I recently attended and presented at the Social Media Conference presented by the Connecticut Valley Chapter of PRSA . Among the topics discussed at the conference was who should be the voice behind corporate tweets, the company itself or a company representative?
Several attendees expressed that hectic schedules often prohibit upper management from taking on the role of tweeting for their brand. This led me to question if these should be the people tweeting or if a generic account representing the brand was adequate.
A Case for Human Interaction
Would you rather learn about a company from an insider/brand ambassador or from a source simply known as ‘the company?’
Starbucks has Brad as the voice of its tweets. Brad is personable, informative and works to build relationships with customers via Twitter. He has in excess of 450k followers.
Express has Lisa as the voice of its tweets. At last check, Lisa had in excess of 10k followers. She’s the company’s CMO, has a distinctive brand voice and engages directly with consumers.
As evidenced by their volumes of followers, Lisa and Brad epitomize the power of relationship building. They offer consumers a level of comfort that wouldn’t be achieved from interacting with a corporate Twitter account that lacked a personal voice.
The question is, since Lisa and Brad are real people, what happens if they leave the company? Does the brand have to start from scratch with a new Twitter account? Would consumers transfer their loyalty to the new brand ambassador? If so, at what rate?
These are good questions — if only I knew the answers!
A Case for the Brand Itself
Brands have one uniform voice. They don’t have to recreate their Twitter handle when an employee leaves or risk one employee’s voice or personality turning off potential consumers. But can a brand build relationships as effectively as the Lisas or Brads of the Twitterverse?
Are statements like ‘we launched a new service’ as compelling as a brand ambassador cheering for the new service?
Dove Chocolates has a Twitter handle that represents the brand itself as opposed to a brand ambassador. At last check, the account had in excess of 2k followers, considerably less than Lisa or Brad. The account still retweeted and @ replied followers, offered brand facts and company news, but the follower count indicates it was not as well received.
So, what determines the success of a corporate Twitter handle?
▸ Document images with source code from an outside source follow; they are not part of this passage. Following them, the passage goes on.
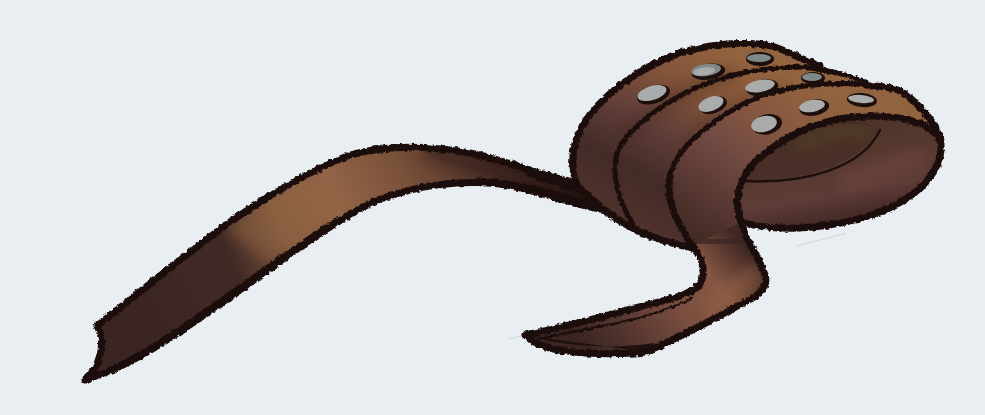
<!DOCTYPE html>
<html lang="en">
<head>
<meta charset="utf-8">
<title>Studded leather wrap bracelet</title>
<style>
:root {
  --paper: #e8eef2;
  --ink: #1c0f0d;
  --leather-dark: #3b2523;
  --leather-plum: #5f3d38;
  --leather-mid: #744c3d;
  --leather-light: #91633f;
  --metal: #aaabab;
  --metal-dark: #7f8a88;
}
html, body { margin: 0; background: var(--paper); overflow: hidden; }
.canvas { display: block; width: 985px; height: 415px; background: var(--paper); }
.edge { fill: none; stroke: var(--ink); stroke-width: 7; stroke-linejoin: round; stroke-linecap: round; }
.seam { fill: none; stroke: var(--ink); stroke-width: 5; stroke-linecap: round; }
.crease { fill: none; stroke: var(--ink); stroke-width: 2.5; stroke-linecap: round; }
.stud-shadow { fill: var(--ink); }
.stud { fill: var(--metal); }
.stud-dim { fill: var(--metal-dark); }
.dark { stop-color: var(--leather-dark); }
.plum { stop-color: var(--leather-plum); }
.mid { stop-color: var(--leather-mid); }
.light { stop-color: var(--leather-light); }
</style>
</head>
<body>
<svg class="canvas" viewBox="0 0 985 415" role="img" aria-label="Brown leather wrap bracelet with metal studs">
  <defs>
    <linearGradient id="long-strap-tone" gradientUnits="userSpaceOnUse" x1="160" y1="345" x2="560" y2="150">
      <stop offset="0" class="dark"/>
      <stop offset=".23" stop-color="#412a26"/>
      <stop offset=".36" stop-color="#835a3f"/>
      <stop offset=".5" stop-color="#936548"/>
      <stop offset=".66" stop-color="#795039"/>
      <stop offset=".84" stop-color="#4c3029"/>
      <stop offset="1" stop-color="#24120f"/>
    </linearGradient>
    <linearGradient id="band-tone" gradientUnits="userSpaceOnUse" x1="725" y1="50" x2="630" y2="225">
      <stop offset="0" class="light"/>
      <stop offset=".25" stop-color="#825439"/>
      <stop offset=".52" class="plum"/>
      <stop offset=".75" stop-color="#432b28"/>
      <stop offset="1" stop-color="#50322c"/>
    </linearGradient>
    <linearGradient id="front-tone" gradientUnits="userSpaceOnUse" x1="820" y1="90" x2="705" y2="255">
      <stop offset="0" class="light"/>
      <stop offset=".25" stop-color="#875840"/>
      <stop offset=".5" stop-color="#714a42"/>
      <stop offset=".78" stop-color="#553630"/>
      <stop offset="1" stop-color="#3f2722"/>
    </linearGradient>
    <linearGradient id="tail-tone" gradientUnits="userSpaceOnUse" x1="735" y1="235" x2="590" y2="350">
      <stop offset="0" stop-color="#3f2722"/>
      <stop offset=".24" stop-color="#865643"/>
      <stop offset=".48" stop-color="#7b4f40"/>
      <stop offset=".75" stop-color="#583831"/>
      <stop offset="1" class="dark"/>
    </linearGradient>
    <linearGradient id="lining-tone" gradientUnits="userSpaceOnUse" x1="830" y1="118" x2="850" y2="228">
      <stop offset="0" stop-color="#4a3226"/>
      <stop offset=".35" stop-color="#55392f"/>
      <stop offset=".68" stop-color="#5e3c37"/>
      <stop offset="1" stop-color="#3a2321"/>
    </linearGradient>
    <filter id="soft" x="-30%" y="-30%" width="160%" height="160%"><feGaussianBlur stdDeviation="7"/></filter>
    <filter id="brush" filterUnits="userSpaceOnUse" x="0" y="0" width="985" height="415">
      <feTurbulence type="fractalNoise" baseFrequency=".25" numOctaves="2" seed="4" result="grain"/>
      <feDisplacementMap in="SourceGraphic" in2="grain" scale="4" xChannelSelector="R" yChannelSelector="G"/>
    </filter>
    <path id="long-strap" d="M97 326C140 292 185 255 230 222C268 196 310 170 350 155C385 145 425 145 470 153C510 161 545 178 580 183L606 210C570 205 540 190 500 184C455 179 415 186 375 201C325 226 280 262 230 297C185 329 140 360 102 374L85 380C99 368 107 343 97 326Z"/>
    <path id="coil" d="M577 185C569 163 572 140 588 117C612 86 655 57 700 48C725 43 752 42 772 46C788 51 803 60 820 66C836 71 851 75 866 82C883 84 899 89 907 95C922 108 935 122 941 140L741 222L693 248C662 242 632 232 606 211Z"/>
    <path id="front-band" d="M692 248C676 221 665 199 670 175C677 147 708 123 745 103C783 85 838 78 888 88C908 94 933 120 941 143C925 125 905 116 872 116C825 117 778 139 752 165C738 181 735 198 741 222L744 245L703 262Z"/>
    <path id="opening" d="M741 222C733 199 739 178 757 160C790 131 830 116 872 116C905 116 937 124 941 145C942 168 925 190 892 207C858 222 830 226 800 228C777 229 757 227 741 222Z"/>
    <path id="tail" d="M693 246C702 257 706 270 701 282C694 293 678 297 655 303C614 313 570 326 525 335C535 346 554 351 585 353C606 354 627 354 645 352C681 338 716 317 751 299C763 292 768 284 765 275C759 256 746 243 741 222Z"/>
    <clipPath id="tail-clip"><use href="#tail"/></clipPath>
    <clipPath id="opening-clip"><use href="#opening"/></clipPath>
    <clipPath id="strap-clip"><use href="#long-strap"/></clipPath>
  </defs>

  <g id="stray-lines" fill="none" stroke="#cfd5d8" stroke-width="1">
    <path d="M508 339L526 335M797 246L846 233"/>
  </g>

  <g id="loose-strap">
    <use href="#long-strap" fill="url(#long-strap-tone)"/>
    <g clip-path="url(#strap-clip)">
      <path d="M225 228L300 180L350 206L268 262Z" fill="#966844" opacity=".45" filter="url(#soft)"/>
      <path d="M425 150C470 158 520 180 575 190" fill="none" stroke="#2a1712" stroke-width="16" opacity=".55" filter="url(#soft)"/>
    </g>
    <g filter="url(#brush)">
      <use href="#long-strap" class="edge"/>
      <path class="seam" d="M478 180C520 182 560 195 598 205M530 175C555 183 570 189 588 192"/>
      <path class="crease" d="M108 369C170 340 245 280 310 236C335 220 355 208 378 199"/>
    </g>
  </g>

  <g id="wrapped-bands">
    <use href="#coil" fill="url(#band-tone)"/>
    <path d="M625 135C650 108 692 84 735 74" fill="none" stroke="#2d1915" stroke-width="9" opacity=".4" filter="url(#soft)"/>
    <path d="M686 150C710 122 744 104 785 92" fill="none" stroke="#2d1915" stroke-width="10" opacity=".4" filter="url(#soft)"/>
    <use href="#front-band" fill="url(#front-tone)"/>
    <use href="#opening" fill="url(#lining-tone)"/>
    <g clip-path="url(#opening-clip)">
      <path d="M742 181C800 182 855 168 880 129L850 116L780 140Z" fill="#442b24" opacity=".6"/>
      <path d="M795 148C825 128 850 127 875 134" fill="none" stroke="#574328" stroke-width="18" opacity=".6" filter="url(#soft)"/>
      <path d="M840 185L925 155" stroke="#70463f" stroke-width="22" opacity=".55" filter="url(#soft)"/>
      <path class="crease" d="M745 181C805 184 862 168 880 130"/>
    </g>
  </g>

  <g id="front-tail">
    <use href="#tail" fill="url(#tail-tone)"/>
    <g clip-path="url(#tail-clip)">
      <path d="M705 312L760 270" stroke="#94624a" stroke-width="20" opacity=".55" filter="url(#soft)"/>
      <path d="M690 243L750 240" stroke="#3b2420" stroke-width="24" opacity=".7" filter="url(#soft)"/>
      <path d="M525 335L645 352L655 343C615 349 570 348 525 335Z" fill="#1f110e"/>
    </g>
  </g>

  <g id="ink-lines" filter="url(#brush)">
    <path class="edge" d="M693 248C662 242 632 232 606 211C595 202 584 193 577 185C569 163 572 140 588 117C612 86 655 57 700 48C725 43 752 42 772 46C788 51 803 60 820 66"/>
    <path class="seam" d="M633 224C618 201 611 173 617 153C624 136 635 128 650 115C690 85 740 67 800 67C825 69 848 75 866 82"/>
    <path class="edge" d="M692 246C676 221 665 199 670 175"/>
    <path class="seam" d="M670 175C677 147 708 123 745 103C783 85 838 78 888 88"/>
    <path class="edge" d="M870 86C890 86 902 90 909 97C922 108 935 122 941 140"/>
    <use href="#opening" class="edge"/>
    <path class="edge" d="M693 248C702 257 706 270 701 282C694 293 678 297 655 303C614 313 570 326 525 335C535 346 554 351 585 353C606 354 627 354 645 352C681 338 716 317 751 299C763 292 768 284 765 275C759 256 746 243 741 222"/>
    <path class="crease" d="M540 338C600 327 655 318 692 298"/>
  </g>

  <g id="studs">
    <g transform="translate(652 93) rotate(-17)"><ellipse class="stud-shadow" cx="1" cy="2" rx="17" ry="9"/><ellipse class="stud" rx="15" ry="7"/></g>
    <g transform="translate(706 70) rotate(-8)"><ellipse class="stud-shadow" cx="2" cy="2" rx="17" ry="8"/><ellipse class="stud-dim" rx="15" ry="6"/><ellipse class="stud" cx="-2" cy="1" rx="11" ry="4"/></g>
    <g transform="translate(759 58)"><ellipse class="stud-shadow" cx="1" cy="1" rx="14" ry="7"/><ellipse class="stud-dim" rx="12" ry="4"/></g>
    <g transform="translate(711 104) rotate(-20)"><ellipse class="stud-shadow" cx="2" cy="2" rx="14" ry="8"/><ellipse class="stud" rx="13" ry="7"/></g>
    <g transform="translate(760 86) rotate(-10)"><ellipse class="stud-shadow" cx="2" cy="2" rx="16" ry="8"/><ellipse class="stud" rx="15" ry="6"/></g>
    <g transform="translate(812 77)"><ellipse class="stud-shadow" cx="1" cy="1" rx="12" ry="6"/><ellipse class="stud-dim" rx="10" ry="4"/></g>
    <g transform="translate(764 124) rotate(-12)"><ellipse class="stud-shadow" cx="3" cy="1" rx="15" ry="10"/><ellipse class="stud" rx="13" ry="8"/></g>
    <g transform="translate(812 106) rotate(-10)"><ellipse class="stud-shadow" cx="2" cy="2" rx="15" ry="8"/><ellipse class="stud" rx="13" ry="6"/></g>
    <g transform="translate(861 99) rotate(5)"><ellipse class="stud-shadow" cx="1" cy="1" rx="15" ry="7"/><ellipse class="stud" rx="13" ry="4"/></g>
  </g>
</svg>
</body>
</html>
Is it solely the voice behind it?
From a management perspective, the brand itself is more practical to maintain – but is it a viable route?